BATON ROUGE, La. – A day after it fired Dr. Steven J. Hatfill, a researcher under scrutiny in last fall's anthrax attacks, Louisiana State University fired the head of the biomedical research center that had employed him.
Stephen L. Guillot, who was director of both the National Center for Biomedical Research and Training and the Academy for Counter-Terrorist Education, was dismissed Wednesday, LSU spokesman Gene Sands said Thursday.
Sands refused to discuss why Guillot was fired, saying it was a personnel matter. He said the dismissal would be effective Oct. 4.
Guillot was not at home and could not immediately be reached for comment.
LSU's vice provost for academic affairs, Greg Vincent, is looking at the management practices of the entire division that oversees the biomedical research center, including its process for reviewing resumes of potential employees, Sands said.
Several questions have surfaced about Hatfill, including what appear to be exaggerations on his resume.
In discussing Hatfill's firing, Sands had said Wednesday that Guillot received an e-mail Aug. 1 directing him to "cease and desist" from using Hatfill on Justice Department-funded projects.
Hatfill was placed on administrative leave by LSU the following day, but Sands said Guillot didn't alert administration officials to the e-mail until Tuesday, when Hatfill was fired. Sands said the decision to put Hatfill on administrative leave and fire him was not connected to the e-mail.
LSU Chancellor Mark Emmert said Hatfill's firing wasn't a judgment of guilt but was in the "best interest of LSU."
Justice Department officials declined comment on the e-mail.
Pat Clawson, Hatfill's spokesman, said the e-mail was an attempt to pressure Hatfill into a false confession.
"We're stunned to learn of this," Clawson said Wednesday. "We're outraged. Blacklisting by the government is offensive and un-American. Obviously, (Attorney General John) Ashcroft wants to bring blacklisting back to the federal scene. Where was the due process?"
Hatfill blamed the FBI's anthrax investigation for his termination.

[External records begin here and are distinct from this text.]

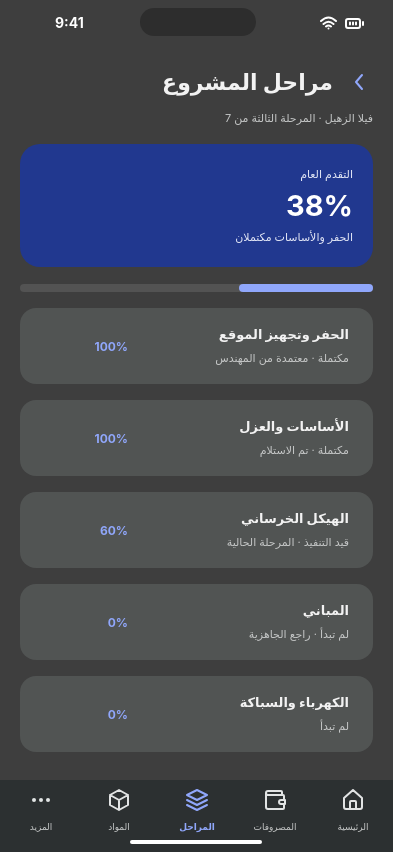
<!DOCTYPE html>
<html lang="ar" dir="rtl">
<head>
<meta charset="utf-8">
<meta name="viewport" content="width=393">
<title>مراحل المشروع</title>
<style>
:root {
  --page: #3e3e3e;
  --card: #515453;
  --track: #535353;
  --hero: #21388f;
  --accent: #90a7fb;
  --bar: #2c3031;
  --island: #2d2d2d;
  --text: #f2f2f2;
  --muted: #c5c7c7;
  --white: #fff;
}
* { box-sizing: border-box; margin: 0; padding: 0; }
html, body { width: 393px; height: 852px; overflow: hidden; background: var(--page); }
body { font-family: Inter, "DejaVu Sans", sans-serif; color: var(--text); }
a { color: inherit; text-decoration: none; }
h1, h2, p, span { white-space: nowrap; }
svg { display: block; fill: none; stroke: currentColor; stroke-width: 2; stroke-linecap: round; stroke-linejoin: round; }
.screen { width: 393px; height: 852px; display: flex; flex-direction: column; }

.status { height: 46px; flex: none; display: grid; grid-template-columns: 140px 116px 1fr; color: var(--white); }
.time { font-size: 14px; line-height: 46px; font-weight: 700; padding-left: 55px; }
.island { height: 28px; margin-top: 8px; border-radius: 14px; background: var(--island); }
.signals { display: flex; align-items: center; gap: 8px; padding-left: 64px; }

.header { flex: none; height: 98px; padding: 18px 20px 0; }
.title-row { display: flex; align-items: center; gap: 16px; height: 36px; }
.back { width: 24px; color: var(--accent); }
.title-row h1 { font-size: 22px; line-height: 36px; font-weight: 700; }
.subtitle { font-size: 11px; line-height: 18px; margin-top: 9px; color: var(--muted); }

.content { flex: 1; padding: 0 20px; }
.overall { height: 123px; border-radius: 20px; background: var(--hero); padding: 20px; display: flex; flex-direction: column; justify-content: space-between; }
.overall p { font-size: 11px; line-height: 20px; color: #e3e7f6; }
.overall strong { font-size: 29px; line-height: 36px; color: var(--white); direction: ltr; text-align: right; }
.track { height: 8px; border-radius: 4px; background: var(--track); margin: 17px 0 16px; }
.track div { width: 38%; height: 8px; border-radius: 4px; background: var(--accent); }

.stages { list-style: none; display: flex; flex-direction: column; gap: 16px; }
.stage { height: 76px; border-radius: 16px; background: var(--card); padding: 0 24px; display: grid; grid-template-columns: 1fr 84px; align-items: center; }
.stage h2 { font-size: 13px; line-height: 24px; font-weight: 700; }
.stage p { font-size: 11px; line-height: 24px; color: var(--muted); }
.percent { font-size: 12px; font-weight: 700; color: var(--accent); direction: ltr; text-align: right; }

.tabs { flex: none; position: relative; height: 72px; background: var(--bar); padding: 0 1px 0 2px; display: grid; grid-template-columns: repeat(5, 1fr); }
.tab { display: flex; flex-direction: column; align-items: center; padding-top: 8px; gap: 7px; font-size: 9px; line-height: 16px; color: var(--muted); }
.tab svg { color: #e2e4e4; }
.tab.active, .tab.active svg { color: var(--accent); }
.tab.active { font-weight: 700; }
.home-indicator { position: absolute; left: 130px; top: 60px; width: 132px; height: 4px; border-radius: 2px; background: var(--white); }
</style>
</head>
<body>
<div class="screen">
  <div class="status" dir="ltr">
    <span class="time">9:41</span>
    <div class="island"></div>
    <div class="signals">
      <svg width="17" height="14" viewBox="0 0 17 14" aria-hidden="true">
        <path d="M1 5Q8.500 -2 16 5M3.500 8Q8.500 3.500 13.500 8M6 10.500Q8.500 8.500 11 10.500"/>
        <circle cx="8.500" cy="12.500" r="1" fill="currentColor" stroke="none"/>
      </svg>
      <svg width="19" height="12" viewBox="0 0 19 12" aria-hidden="true">
        <rect x="1" y="2" width="14" height="9" rx="2"/>
        <path d="M18 5V8M5 5.500V7.500M8 5.500V7.500M11 5.500V7.500"/>
      </svg>
    </div>
  </div>

  <header class="header">
    <div class="title-row">
      <a class="back" href="#" aria-label="رجوع">
        <svg width="24" height="24" viewBox="0 0 24 24"><path d="M13 5L7 12L13 19"/></svg>
      </a>
      <h1>مراحل المشروع</h1>
    </div>
    <p class="subtitle">فيلا الزهيل · المرحلة الثالثة من 7</p>
  </header>

  <main class="content">
    <section class="overall">
      <p>التقدم العام</p>
      <strong>38%</strong>
      <p>الحفر والأساسات مكتملان</p>
    </section>
    <div class="track"><div></div></div>
    <ul class="stages">
      <li class="stage">
        <div><h2>الحفر وتجهيز الموقع</h2><p>مكتملة · معتمدة من المهندس</p></div>
        <span class="percent">100%</span>
      </li>
      <li class="stage">
        <div><h2>الأساسات والعزل</h2><p>مكتملة · تم الاستلام</p></div>
        <span class="percent">100%</span>
      </li>
      <li class="stage">
        <div><h2>الهيكل الخرساني</h2><p>قيد التنفيذ · المرحلة الحالية</p></div>
        <span class="percent">60%</span>
      </li>
      <li class="stage">
        <div><h2>المباني</h2><p>لم تبدأ · راجع الجاهزية</p></div>
        <span class="percent">0%</span>
      </li>
      <li class="stage">
        <div><h2>الكهرباء والسباكة</h2><p>لم تبدأ</p></div>
        <span class="percent">0%</span>
      </li>
    </ul>
  </main>

  <nav class="tabs">
    <a class="tab" href="#">
      <svg width="24" height="24" viewBox="0 0 24 24"><path d="M3 10L12 2L21 10V19Q21 21 19 21H5Q3 21 3 19ZM9 21V14Q9 13 10 13H14Q15 13 15 14V21"/></svg>
      <span>الرئيسية</span>
    </a>
    <a class="tab" href="#">
      <svg width="24" height="24" viewBox="0 0 24 24"><path d="M19 7V4Q19 3 18 3H5Q3 3 3 5T5 7H20Q21 7 21 8V12M3 5V19Q3 21 5 21H20Q21 21 21 20V16"/><path d="M22 12H18Q16 12 16 14T18 16H22Z"/></svg>
      <span>المصروفات</span>
    </a>
    <a class="tab active" href="#">
      <svg width="24" height="24" viewBox="0 0 24 24"><path d="M12 2L22 7L12 12L2 7ZM2 12L12 17L22 12M2 17L12 22L22 17"/></svg>
      <span>المراحل</span>
    </a>
    <a class="tab" href="#">
      <svg width="24" height="24" viewBox="0 0 24 24"><path d="M12 2L21 7V17L12 22L3 17V7ZM3 7L12 12L21 7M12 12V22"/></svg>
      <span>المواد</span>
    </a>
    <a class="tab" href="#">
      <svg width="24" height="24" viewBox="0 0 24 24"><g fill="currentColor" stroke="none"><circle cx="5" cy="12" r="2"/><circle cx="12" cy="12" r="2"/><circle cx="19" cy="12" r="2"/></g></svg>
      <span>المزيد</span>
    </a>
    <div class="home-indicator"></div>
  </nav>
</div>
</body>
</html>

Five people were killed by anthrax-tainted letters sent through the mail last fall. Law enforcement officials have said Hatfill, 48, is not a suspect and no evidence links him to the anthrax letters. They have described him as a person of interest in their investigation, no more important than about 30 fellow scientists and researchers with the expertise and opportunity to conduct the attacks.
Hatfill, however, has been treated differently. FBI and Postal Service agents searched his apartment in Frederick, Md., twice, the second time with a search warrant. His photo was the only one circulated last month in the Princeton, N.J., neighborhood where investigators believe the anthrax letters may have been sent.
Hatfill worked until 1999 for Fort Detrick's Army Medical Research Institute of Infectious Diseases in Maryland. It is the primary custodian of the virulent Ames strain of anthrax found in the anthrax letters.
Hatfill, who recently moved to Baton Rouge, taught classes for the LSU center on the East Coast before getting the $150,000-a-year associate director's job on July 1.
The research center operates in a different fashion than most other LSU entities. It gets 97 percent of its funding from the Justice Department and sends most of its instructors away from campus to train emergency responders to deal with bioterrorism agents.
Sands said the shake-up and firing of Guillot won't force the biomedical research center to shut down.